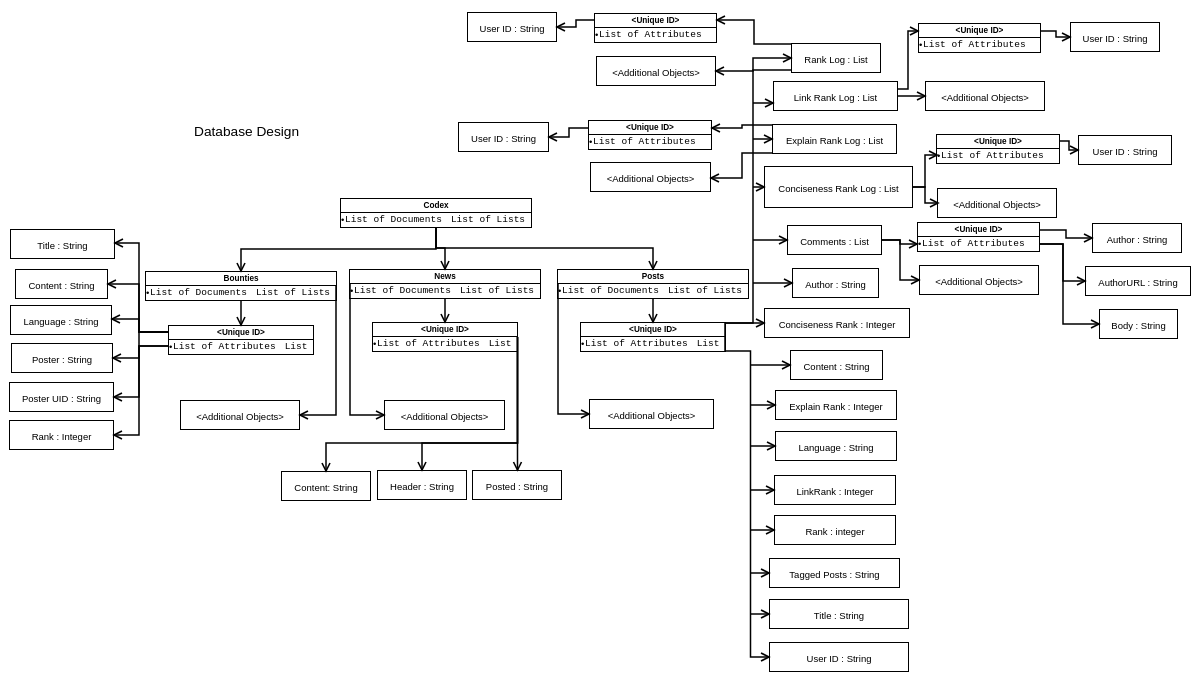
<!DOCTYPE html>
<html lang="en">
<head>
<meta charset="utf-8">
<title>Database Design</title>
<style>
:root { --ink: #000; --paper: #fff; }
* { box-sizing: border-box; margin: 0; }
body { width: 1200px; height: 683px; overflow: hidden; background: var(--paper); color: var(--ink); font-family: "Liberation Sans", Arial, sans-serif; }
.diagram { position: relative; width: 1200px; height: 683px; overflow: hidden; }
h1 { position: absolute; left: 194px; top: 124px; font-size: 13.7px; line-height: 16px; font-weight: 400; white-space: nowrap; }
.connectors { position: absolute; left: 0; top: 0; fill: none; stroke: var(--ink); stroke-width: 1.5; }
.field, .table { position: absolute; left: var(--x); top: var(--y); width: var(--w); border: 1.6px solid var(--ink); background: var(--paper); white-space: nowrap; }
.field { height: var(--h, 30px); display: flex; align-items: center; justify-content: center; font-size: 9.5px; line-height: 11px; padding-top: 2px; }
.table { height: 30px; display: grid; grid-template-rows: 14px 1fr; }
.table h2 { font-size: 8.2px; line-height: 13px; text-align: center; border-bottom: 1.6px solid var(--ink); }
.table p { display: flex; gap: 9px; padding-left: 4px; position: relative; font: 9.5px/14px "Liberation Mono", monospace; }
.table p::before { content: "•"; position: absolute; left: 0; font-family: "Liberation Sans", sans-serif; }
</style>
</head>
<body>
<main class="diagram">
<h1>Database Design</h1>

<section aria-label="Collections">
<div class="table" style="--x:340px;--y:198px;--w:192px"><h2>Codex</h2><p><span>List of Documents</span><span>List of Lists</span></p></div>
<div class="table" style="--x:145px;--y:271px;--w:192px"><h2>Bounties</h2><p><span>List of Documents</span><span>List of Lists</span></p></div>
<div class="table" style="--x:349px;--y:269px;--w:192px"><h2>News</h2><p><span>List of Documents</span><span>List of Lists</span></p></div>
<div class="table" style="--x:557px;--y:269px;--w:192px"><h2>Posts</h2><p><span>List of Documents</span><span>List of Lists</span></p></div>
</section>

<section aria-label="Bounty documents">
<div class="table" style="--x:168px;--y:325px;--w:146px"><h2>&lt;Unique ID&gt;</h2><p><span>List of Attributes</span><span>List</span></p></div>
<div class="field" style="--x:180px;--y:400px;--w:120px">&lt;Additional Objects&gt;</div>
<div class="field" style="--x:10px;--y:229px;--w:105px">Title : String</div>
<div class="field" style="--x:15px;--y:269px;--w:93px">Content : String</div>
<div class="field" style="--x:10px;--y:305px;--w:102px">Language : String</div>
<div class="field" style="--x:11px;--y:343px;--w:102px">Poster : String</div>
<div class="field" style="--x:9px;--y:382px;--w:105px">Poster UID : String</div>
<div class="field" style="--x:9px;--y:420px;--w:105px">Rank : Integer</div>
</section>

<section aria-label="News documents">
<div class="table" style="--x:372px;--y:322px;--w:146px"><h2>&lt;Unique ID&gt;</h2><p><span>List of Attributes</span><span>List</span></p></div>
<div class="field" style="--x:384px;--y:400px;--w:121px">&lt;Additional Objects&gt;</div>
<div class="field" style="--x:281px;--y:471px;--w:90px">Content: String</div>
<div class="field" style="--x:377px;--y:470px;--w:90px">Header : String</div>
<div class="field" style="--x:472px;--y:470px;--w:90px">Posted : String</div>
</section>

<section aria-label="Post documents">
<div class="table" style="--x:580px;--y:322px;--w:146px"><h2>&lt;Unique ID&gt;</h2><p><span>List of Attributes</span><span>List</span></p></div>
<div class="field" style="--x:589px;--y:399px;--w:125px">&lt;Additional Objects&gt;</div>
<div class="field" style="--x:791px;--y:43px;--w:90px">Rank Log : List</div>
<div class="field" style="--x:773px;--y:81px;--w:125px">Link Rank Log : List</div>
<div class="field" style="--x:772px;--y:124px;--w:125px">Explain Rank Log : List</div>
<div class="field" style="--x:764px;--y:166px;--w:149px;--h:42px">Conciseness Rank Log : List</div>
<div class="field" style="--x:787px;--y:225px;--w:95px">Comments : List</div>
<div class="field" style="--x:792px;--y:268px;--w:87px">Author : String</div>
<div class="field" style="--x:764px;--y:308px;--w:146px">Conciseness Rank : Integer</div>
<div class="field" style="--x:790px;--y:350px;--w:93px">Content : String</div>
<div class="field" style="--x:775px;--y:390px;--w:122px">Explain Rank : Integer</div>
<div class="field" style="--x:775px;--y:431px;--w:122px">Language : String</div>
<div class="field" style="--x:774px;--y:475px;--w:122px">LinkRank : Integer</div>
<div class="field" style="--x:774px;--y:515px;--w:122px">Rank : integer</div>
<div class="field" style="--x:769px;--y:558px;--w:131px">Tagged Posts : String</div>
<div class="field" style="--x:769px;--y:599px;--w:140px">Title : String</div>
<div class="field" style="--x:769px;--y:642px;--w:140px">User ID : String</div>
</section>

<section aria-label="Rank log entries">
<div class="table" style="--x:594px;--y:13px;--w:123px"><h2>&lt;Unique ID&gt;</h2><p><span>List of Attributes</span></p></div>
<div class="field" style="--x:467px;--y:12px;--w:90px">User ID : String</div>
<div class="field" style="--x:596px;--y:56px;--w:120px">&lt;Additional Objects&gt;</div>
</section>

<section aria-label="Link rank log entries">
<div class="table" style="--x:918px;--y:23px;--w:123px"><h2>&lt;Unique ID&gt;</h2><p><span>List of Attributes</span></p></div>
<div class="field" style="--x:1070px;--y:22px;--w:90px">User ID : String</div>
<div class="field" style="--x:925px;--y:81px;--w:120px">&lt;Additional Objects&gt;</div>
</section>

<section aria-label="Explain rank log entries">
<div class="table" style="--x:588px;--y:120px;--w:124px"><h2>&lt;Unique ID&gt;</h2><p><span>List of Attributes</span></p></div>
<div class="field" style="--x:458px;--y:122px;--w:91px">User ID : String</div>
<div class="field" style="--x:590px;--y:162px;--w:121px">&lt;Additional Objects&gt;</div>
</section>

<section aria-label="Conciseness rank log entries">
<div class="table" style="--x:936px;--y:134px;--w:124px"><h2>&lt;Unique ID&gt;</h2><p><span>List of Attributes</span></p></div>
<div class="field" style="--x:1078px;--y:135px;--w:94px">User ID : String</div>
<div class="field" style="--x:937px;--y:188px;--w:120px">&lt;Additional Objects&gt;</div>
</section>

<section aria-label="Comment entries">
<div class="table" style="--x:917px;--y:222px;--w:123px"><h2>&lt;Unique ID&gt;</h2><p><span>List of Attributes</span></p></div>
<div class="field" style="--x:919px;--y:265px;--w:120px">&lt;Additional Objects&gt;</div>
<div class="field" style="--x:1092px;--y:223px;--w:90px">Author : String</div>
<div class="field" style="--x:1085px;--y:266px;--w:106px">AuthorURL : String</div>
<div class="field" style="--x:1099px;--y:309px;--w:79px">Body : String</div>
</section>

<svg class="connectors" width="1200" height="683" viewBox="0 0 1200 683" aria-hidden="true">
<defs>
<marker id="arrow" markerUnits="userSpaceOnUse" markerWidth="12" markerHeight="12" refX="9" refY="6" orient="auto"><path d="M1 2L9 6L1 10" stroke-width="1.6"/></marker>
</defs>
<g marker-end="url(#arrow)">
<g id="codex-links" >
<path d="M436 227V249H241V271" marker-end="url(#arrow)"/>
<path d="M436 227V248H445V269" marker-end="url(#arrow)"/>
<path d="M436 227V248H653V269" marker-end="url(#arrow)"/>
</g>
<g id="bounty-links">
<path d="M241 300V325" marker-end="url(#arrow)"/>
<path d="M336 285V415H300" marker-end="url(#arrow)"/>
<path d="M168 332H139V243H115" marker-end="url(#arrow)"/>
<path d="M168 332H139V284H108" marker-end="url(#arrow)"/>
<path d="M168 332H139V319H112" marker-end="url(#arrow)"/>
<path d="M168 346H139V358H113" marker-end="url(#arrow)"/>
<path d="M168 332H139V397H114" marker-end="url(#arrow)"/>
<path d="M168 346H139V435H114" marker-end="url(#arrow)"/>
</g>
<g id="news-links">
<path d="M445 298V322" marker-end="url(#arrow)"/>
<path d="M350 284V415H384" marker-end="url(#arrow)"/>
<path d="M517.5 337V443H326V471" marker-end="url(#arrow)"/>
<path d="M517.5 337V443H422V470" marker-end="url(#arrow)"/>
<path d="M517.5 337V470" marker-end="url(#arrow)"/>
</g>
<g id="post-links">
<path d="M653 298V322" marker-end="url(#arrow)"/>
<path d="M558 284V414H589" marker-end="url(#arrow)"/>
<path d="M725 323H753V58H791" marker-end="url(#arrow)"/>
<path d="M753 103H773" marker-end="url(#arrow)"/>
<path d="M753 139H772" marker-end="url(#arrow)"/>
<path d="M753 187H764" marker-end="url(#arrow)"/>
<path d="M753 240H787" marker-end="url(#arrow)"/>
<path d="M753 283H792" marker-end="url(#arrow)"/>
<path d="M725 323H764" marker-end="url(#arrow)"/>
<path d="M725 323V351H750.5V657H769" marker-end="url(#arrow)"/>
<path d="M750.5 365H790" marker-end="url(#arrow)"/>
<path d="M750.5 405H775" marker-end="url(#arrow)"/>
<path d="M750.5 446H775" marker-end="url(#arrow)"/>
<path d="M750.5 490H774" marker-end="url(#arrow)"/>
<path d="M750.5 530H774" marker-end="url(#arrow)"/>
<path d="M750.5 573H769" marker-end="url(#arrow)"/>
<path d="M750.5 614H769" marker-end="url(#arrow)"/>
</g>
<g id="log-links">
<path d="M791 44H754V20H717" marker-end="url(#arrow)"/>
<path d="M791 70H753V71H716" marker-end="url(#arrow)"/>
<path d="M594 20H576V27H557" marker-end="url(#arrow)"/>
<path d="M897 89H908V31H918" marker-end="url(#arrow)"/>
<path d="M897 96H925" marker-end="url(#arrow)"/>
<path d="M1041 31H1056V37H1070" marker-end="url(#arrow)"/>
<path d="M773 125H742V128H712" marker-end="url(#arrow)"/>
<path d="M773 153H742V178H711" marker-end="url(#arrow)"/>
<path d="M588 128H569V137H549" marker-end="url(#arrow)"/>
<path d="M912 187H925V155H937" marker-end="url(#arrow)"/>
<path d="M912 187H925V203H938" marker-end="url(#arrow)"/>
<path d="M1059 141H1069V150H1078" marker-end="url(#arrow)"/>
<path d="M881 240H900V244H917" marker-end="url(#arrow)"/>
<path d="M881 240H900V280H919" marker-end="url(#arrow)"/>
<path d="M1039 230H1066V238H1092" marker-end="url(#arrow)"/>
<path d="M1039 244H1063V281H1085" marker-end="url(#arrow)"/>
<path d="M1039 244H1063V324H1099" marker-end="url(#arrow)"/>
</g>
</g>
</svg>
</main>
</body>
</html>
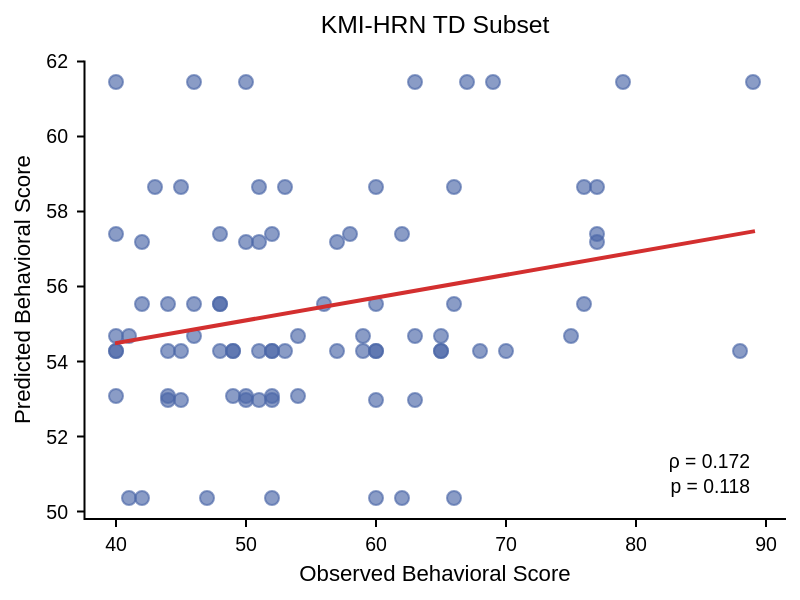
<!DOCTYPE html>
<html lang="en">
<head>
<meta charset="utf-8">
<title>KMI-HRN TD Subset</title>
<style>
:root {
  --paper: #ffffff;
  --ink: #000000;
  --point: #4c67a8;
  --trend: #d32f2f;
}
* { box-sizing: border-box; margin: 0; padding: 0; }
body { width: 800px; height: 600px; overflow: hidden; background: var(--paper); }
.chart {
  position: relative;
  width: 800px;
  height: 600px;
  display: grid;
  grid-template-columns: 46px 22px 16px 702px;
  grid-template-rows: 49px 475px 8px 23px 5px 27px;
  color: var(--ink);
  font-family: "Liberation Sans", Arial, sans-serif;
  font-size: 19.5px;
  line-height: 24px;
  white-space: nowrap;
}
.title {
  grid-area: 1 / 4;
  font-size: 24.7px;
  font-weight: 400;
  line-height: 49px;
  text-align: center;
}
.y-label {
  grid-area: 2 / 1;
  width: 46px;
  height: 482px;
  writing-mode: vertical-rl;
  transform: rotate(180deg);
  font-size: 22.2px;
  line-height: 46px;
  text-align: center;
}
.y-ticks, .x-ticks { display: flex; justify-content: space-between; list-style: none; }
.y-ticks { grid-area: 2 / 2; flex-direction: column; align-items: flex-end; }
.x-ticks { grid-area: 4 / 4; margin-left: 12px; }
.x-ticks li { width: 40px; text-align: center; }
.x-label {
  grid-area: 6 / 4;
  font-size: 22.2px;
  line-height: 27px;
  text-align: center;
}
.stats {
  grid-area: 2 / 4;
  align-self: end;
  justify-self: end;
  padding: 0 36px 25px 0;
  font-size: 19.3px;
  line-height: 25px;
  text-align: right;
}
.plot { position: absolute; inset: 0; }
.axes { stroke: var(--ink); stroke-width: 2; fill: none; }
.points { fill: var(--point); stroke: var(--point); stroke-width: 2; }
.points use { opacity: 1; fill-opacity: .65; stroke-opacity: .65; }
.trend { stroke: var(--trend); stroke-width: 4; stroke-linecap: square; }
</style>
</head>
<body>
<main class="chart">
  <svg class="plot" width="800" height="600" viewBox="0 0 800 600" role="img" aria-label="Scatter plot of predicted against observed behavioral score with a rising trend line">
    <defs><circle id="dot" r="7"/></defs>
    <g class="points">
      <g transform="translate(0 82)"><use href="#dot" x="116"/><use href="#dot" x="194"/><use href="#dot" x="246"/><use href="#dot" x="415"/><use href="#dot" x="467"/><use href="#dot" x="493"/><use href="#dot" x="623"/><use href="#dot" x="753"/></g>
      <g transform="translate(0 187)"><use href="#dot" x="155"/><use href="#dot" x="181"/><use href="#dot" x="259"/><use href="#dot" x="285"/><use href="#dot" x="376"/><use href="#dot" x="454"/><use href="#dot" x="584"/><use href="#dot" x="597"/></g>
      <g transform="translate(0 234)"><use href="#dot" x="116"/><use href="#dot" x="220"/><use href="#dot" x="272"/><use href="#dot" x="350"/><use href="#dot" x="402"/><use href="#dot" x="597"/></g>
      <g transform="translate(0 242)"><use href="#dot" x="142"/><use href="#dot" x="246"/><use href="#dot" x="259"/><use href="#dot" x="337"/><use href="#dot" x="597"/></g>
      <g transform="translate(0 304)"><use href="#dot" x="142"/><use href="#dot" x="168"/><use href="#dot" x="194"/><use href="#dot" x="220"/><use href="#dot" x="220"/><use href="#dot" x="324"/><use href="#dot" x="376"/><use href="#dot" x="454"/><use href="#dot" x="584"/></g>
      <g transform="translate(0 336)"><use href="#dot" x="116"/><use href="#dot" x="129"/><use href="#dot" x="194"/><use href="#dot" x="298"/><use href="#dot" x="363"/><use href="#dot" x="415"/><use href="#dot" x="441"/><use href="#dot" x="571"/></g>
      <g transform="translate(0 351)"><use href="#dot" x="116"/><use href="#dot" x="116"/><use href="#dot" x="168"/><use href="#dot" x="181"/><use href="#dot" x="220"/><use href="#dot" x="233"/><use href="#dot" x="233"/><use href="#dot" x="259"/><use href="#dot" x="272"/><use href="#dot" x="272"/><use href="#dot" x="285"/><use href="#dot" x="337"/><use href="#dot" x="363"/><use href="#dot" x="376"/><use href="#dot" x="376"/><use href="#dot" x="441"/><use href="#dot" x="441"/><use href="#dot" x="480"/><use href="#dot" x="506"/><use href="#dot" x="740"/></g>
      <g transform="translate(0 396)"><use href="#dot" x="116"/><use href="#dot" x="168"/><use href="#dot" x="233"/><use href="#dot" x="246"/><use href="#dot" x="272"/><use href="#dot" x="298"/></g>
      <g transform="translate(0 400)"><use href="#dot" x="168"/><use href="#dot" x="181"/><use href="#dot" x="246"/><use href="#dot" x="259"/><use href="#dot" x="272"/><use href="#dot" x="376"/><use href="#dot" x="415"/></g>
      <g transform="translate(0 498)"><use href="#dot" x="129"/><use href="#dot" x="142"/><use href="#dot" x="207"/><use href="#dot" x="272"/><use href="#dot" x="376"/><use href="#dot" x="402"/><use href="#dot" x="454"/></g>
    </g>
    <line class="trend" x1="117" y1="343" x2="753" y2="231.5"/>
    <g class="axes">
      <path d="M84.5 60.5V519H786"/>
      <path d="M77 61.5h7M77 136.5h7M77 211.5h7M77 286.5h7M77 361.5h7M77 436.5h7M77 511.5h7"/>
      <path d="M116 519v8M246 519v8M376 519v8M506 519v8M636 519v8M766 519v8"/>
    </g>
  </svg>
  <h1 class="title">KMI-HRN TD Subset</h1>
  <p class="y-label">Predicted Behavioral Score</p>
  <ul class="y-ticks"><li>62</li><li>60</li><li>58</li><li>56</li><li>54</li><li>52</li><li>50</li></ul>
  <p class="stats">ρ = 0.172<br>p = 0.118</p>
  <ul class="x-ticks"><li>40</li><li>50</li><li>60</li><li>70</li><li>80</li><li>90</li></ul>
  <p class="x-label">Observed Behavioral Score</p>
</main>
</body>
</html>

────────────────────────────────────────

| Task goal |
Take every line from the data that includes the word "align".

| Task output |
.field { height: var(--h, 30px); display: flex; align-items: center; justify-content: center; font-size: 9.5px; line-height: 11px; padding-top: 2px; }
.table h2 { font-size: 8.2px; line-height: 13px; text-align: center; border-bottom: 1.6px solid var(--ink); }
  text-align: center;
  text-align: center;
.y-ticks { grid-area: 2 / 2; flex-direction: column; align-items: flex-end; }
.x-ticks li { width: 40px; text-align: center; }
  text-align: center;
  align-self: end;
  text-align: right;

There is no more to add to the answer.